Introducing: The I Ching

Text Box: What is the I Ching?

The I Ching is made up of sixty four figures, each containing six lines that we call Hexagrams.  The lines in each hexagram can be broken or solid (Yang represents solid and Yin represents broken lines) and between them, they symbolise all the stages of change and transformation operating within the universe.  Its basic philosophy is close to the Taoist belief that change is natural and occurs in all things.  The universe is in a constant state of flux and the texts of the I Ching describe these changes and how they apply to mankind.  

 The impressions of these lines are really quite beautiful as are the Chinese sayings behind them.  For instance, consider this image:  a flood rising above the tree tops.  What might this mean to you?  Well, this is Hexagram 28, Ta Kuo (excess or complacency) and one of its messages is that the floods are only temporary and as long as the trees remain rooted in the ground, things will return to normal.  In other words, be cautious so as not to flood your life with too many responsibilities and be steadfast.

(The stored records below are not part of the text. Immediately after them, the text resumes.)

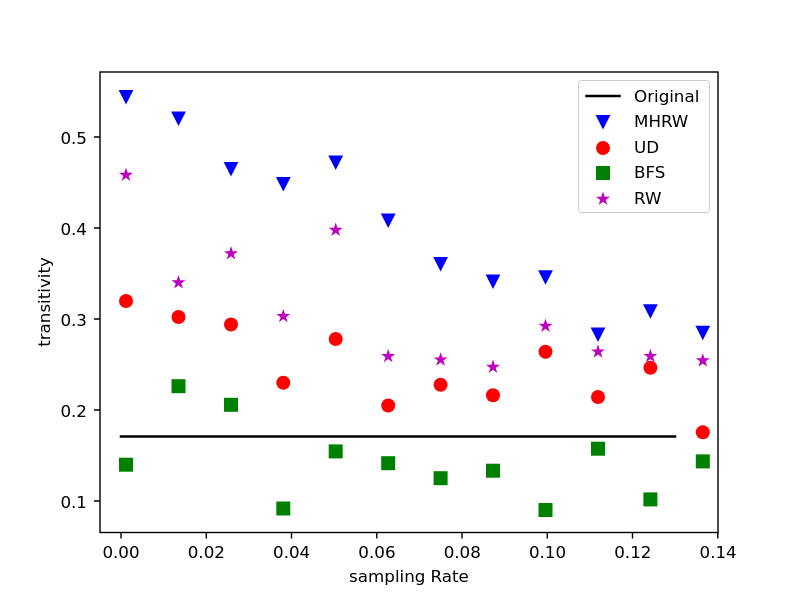
<!DOCTYPE html>
<html lang="en">
<head>
<meta charset="utf-8">
<title>Transitivity by sampling rate</title>
<style>
:root {
  --paper: #fff;
  --ink: #000;
  --mhrw: #00f;
  --ud: #f00;
  --bfs: #008000;
  --rw: #bf00bf;
  --legend-border: #ccc;
}
* { box-sizing: border-box; margin: 0; padding: 0; }
html, body { width: 801px; height: 600px; overflow: hidden; background: var(--paper); }
.chart {
  position: relative;
  width: 801px;
  height: 600px;
  overflow: hidden;
  color: var(--ink);
  font: 16.7px/20px "DejaVu Sans", sans-serif;
}
.plot { position: absolute; left: 0; top: 0; display: block; }
.axes { fill: none; stroke: var(--ink); stroke-width: 1.4; }
.baseline { stroke: var(--ink); stroke-width: 2.5; stroke-linecap: square; }
.mhrw { fill: var(--mhrw); }
.ud { fill: var(--ud); }
.bfs { fill: var(--bfs); }
.rw { fill: var(--rw); }
.x-ticks, .y-ticks, .legend { position: absolute; list-style: none; }
.x-ticks {
  left: 78.4px; top: 542px; width: 682.4px;
  display: grid; grid-template-columns: repeat(8, 1fr);
  text-align: center;
}
.y-ticks {
  left: 40px; top: 92px; width: 47px;
  display: grid; grid-template-rows: repeat(5, 91px);
  align-items: center; text-align: right;
}
.x-title, .y-title { position: absolute; white-space: nowrap; text-align: center; }
.x-title { left: 100px; top: 566px; width: 618px; }
.y-title { left: -56px; top: 292px; width: 200px; transform: rotate(-90deg); }
.legend {
  left: 578px; top: 80px; width: 132px; height: 133px;
  padding: 2px 0 2px 6px;
  border: 1.7px solid var(--legend-border);
  border-radius: 4px;
  background: var(--paper);
  display: grid; grid-template-rows: repeat(5, 25.5px);
}
.legend li { display: flex; align-items: center; gap: 13px; }
.legend svg { flex: none; position: relative; top: 1px; }
.legend li:first-child svg { top: 0; }
</style>
</head>
<body>
<main class="chart">
  <svg class="plot" width="801" height="600" viewBox="0 0 801 600" role="img" aria-label="Scatter plot of transitivity against sampling rate for four sampling methods">
    <defs>
      <polygon id="triangle" points="-7.4,-7 7.4,-7 0,7.4"/>
      <circle id="dot" r="7"/>
      <rect id="square" x="-7" y="-7" width="14" height="14"/>
      <polygon id="star" points="0,-7.4 1.7,-2.3 7,-2.3 2.7,0.9 4.4,6 0,2.8 -4.4,6 -2.7,0.9 -7,-2.3 -1.7,-2.3"/>
    </defs>
    <g class="mhrw">
      <use href="#triangle" x="126" y="97"/>
      <use href="#triangle" x="178.5" y="118.5"/>
      <use href="#triangle" x="231" y="169"/>
      <use href="#triangle" x="283.3" y="184"/>
      <use href="#triangle" x="335.7" y="162.6"/>
      <use href="#triangle" x="388.2" y="220.5"/>
      <use href="#triangle" x="440.6" y="264"/>
      <use href="#triangle" x="493" y="281.5"/>
      <use href="#triangle" x="545.5" y="277.3"/>
      <use href="#triangle" x="598" y="334.5"/>
      <use href="#triangle" x="650.4" y="311.3"/>
      <use href="#triangle" x="702.8" y="332.8"/>
    </g>
    <g class="rw">
      <use href="#star" x="126" y="175"/>
      <use href="#star" x="178.5" y="282.5"/>
      <use href="#star" x="231" y="253.5"/>
      <use href="#star" x="283.3" y="316.3"/>
      <use href="#star" x="335.7" y="230"/>
      <use href="#star" x="388.2" y="356.3"/>
      <use href="#star" x="440.6" y="359.7"/>
      <use href="#star" x="493" y="367"/>
      <use href="#star" x="545.5" y="326"/>
      <use href="#star" x="598" y="351.7"/>
      <use href="#star" x="650.4" y="356.2"/>
      <use href="#star" x="702.8" y="360.6"/>
    </g>
    <g class="ud">
      <use href="#dot" x="126" y="301"/>
      <use href="#dot" x="178.5" y="317"/>
      <use href="#dot" x="231" y="324.5"/>
      <use href="#dot" x="283.3" y="382.7"/>
      <use href="#dot" x="335.7" y="339"/>
      <use href="#dot" x="388.2" y="405.5"/>
      <use href="#dot" x="440.6" y="384.7"/>
      <use href="#dot" x="493" y="395.3"/>
      <use href="#dot" x="545.5" y="351.8"/>
      <use href="#dot" x="598" y="397"/>
      <use href="#dot" x="650.4" y="367.8"/>
      <use href="#dot" x="702.8" y="432.3"/>
    </g>
    <g class="bfs">
      <use href="#square" x="126" y="464.7"/>
      <use href="#square" x="178.5" y="386.2"/>
      <use href="#square" x="231" y="404.8"/>
      <use href="#square" x="283.3" y="508.5"/>
      <use href="#square" x="335.7" y="451.4"/>
      <use href="#square" x="388.2" y="463.2"/>
      <use href="#square" x="440.6" y="478.2"/>
      <use href="#square" x="493" y="470.7"/>
      <use href="#square" x="545.5" y="510"/>
      <use href="#square" x="598" y="448.7"/>
      <use href="#square" x="650.4" y="499.4"/>
      <use href="#square" x="702.8" y="461.4"/>
    </g>
    <line class="baseline" x1="121" y1="436.5" x2="675" y2="436.5"/>
    <g class="axes">
      <rect x="100" y="72" width="618" height="460.5"/>
      <path d="M121 532v6.5M206.3 532v6.5M291.5 532v6.5M376.8 532v6.5M462 532v6.5M547.3 532v6.5M632.5 532v6.5M717.8 532v6.5"/>
      <path d="M100 137h-6M100 228h-6M100 319h-6M100 410h-6M100 501h-6"/>
    </g>
  </svg>

  <ul class="y-ticks">
    <li>0.5</li><li>0.4</li><li>0.3</li><li>0.2</li><li>0.1</li>
  </ul>
  <ul class="x-ticks">
    <li>0.00</li><li>0.02</li><li>0.04</li><li>0.06</li><li>0.08</li><li>0.10</li><li>0.12</li><li>0.14</li>
  </ul>
  <p class="x-title">sampling Rate</p>
  <p class="y-title">transitivity</p>

  <ul class="legend">
    <li><svg width="36" height="20" viewBox="-18 -10 36 20"><line class="baseline" x1="-16.5" y1="0" x2="16.5" y2="0"/></svg>Original</li>
    <li><svg width="36" height="20" viewBox="-18 -10 36 20"><use class="mhrw" href="#triangle"/></svg>MHRW</li>
    <li><svg width="36" height="20" viewBox="-18 -10 36 20"><use class="ud" href="#dot"/></svg>UD</li>
    <li><svg width="36" height="20" viewBox="-18 -10 36 20"><use class="bfs" href="#square"/></svg>BFS</li>
    <li><svg width="36" height="20" viewBox="-18 -10 36 20"><use class="rw" href="#star"/></svg>RW</li>
  </ul>
</main>
</body>
</html>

 One way the I Ching differs from other similar oracles is that instead of regarding everything as 'fixed' or 'written', it sees the past flowing into the future and therefore life is in a state of flux, never the same from one moment to the other.  The I Ching will therefore offer a number of possibilities for the future, depending on the course of action that might be taken. This can be exceedingly helpful for people who may be confused about their relationships, their job situation or life in general.  It can help give an objective view of the present and sensible guidance as to future possibilities.
Finally, a fitting ending to an introduction to the I Ching, is to use the words of one of the greatest Chinese philosophers, Confucius, who when he was nearly 70 years old (in 481 BC) said: "If some years were added to my life, I would give fifty to the study of the I Ching, and might then escape falling into great errors."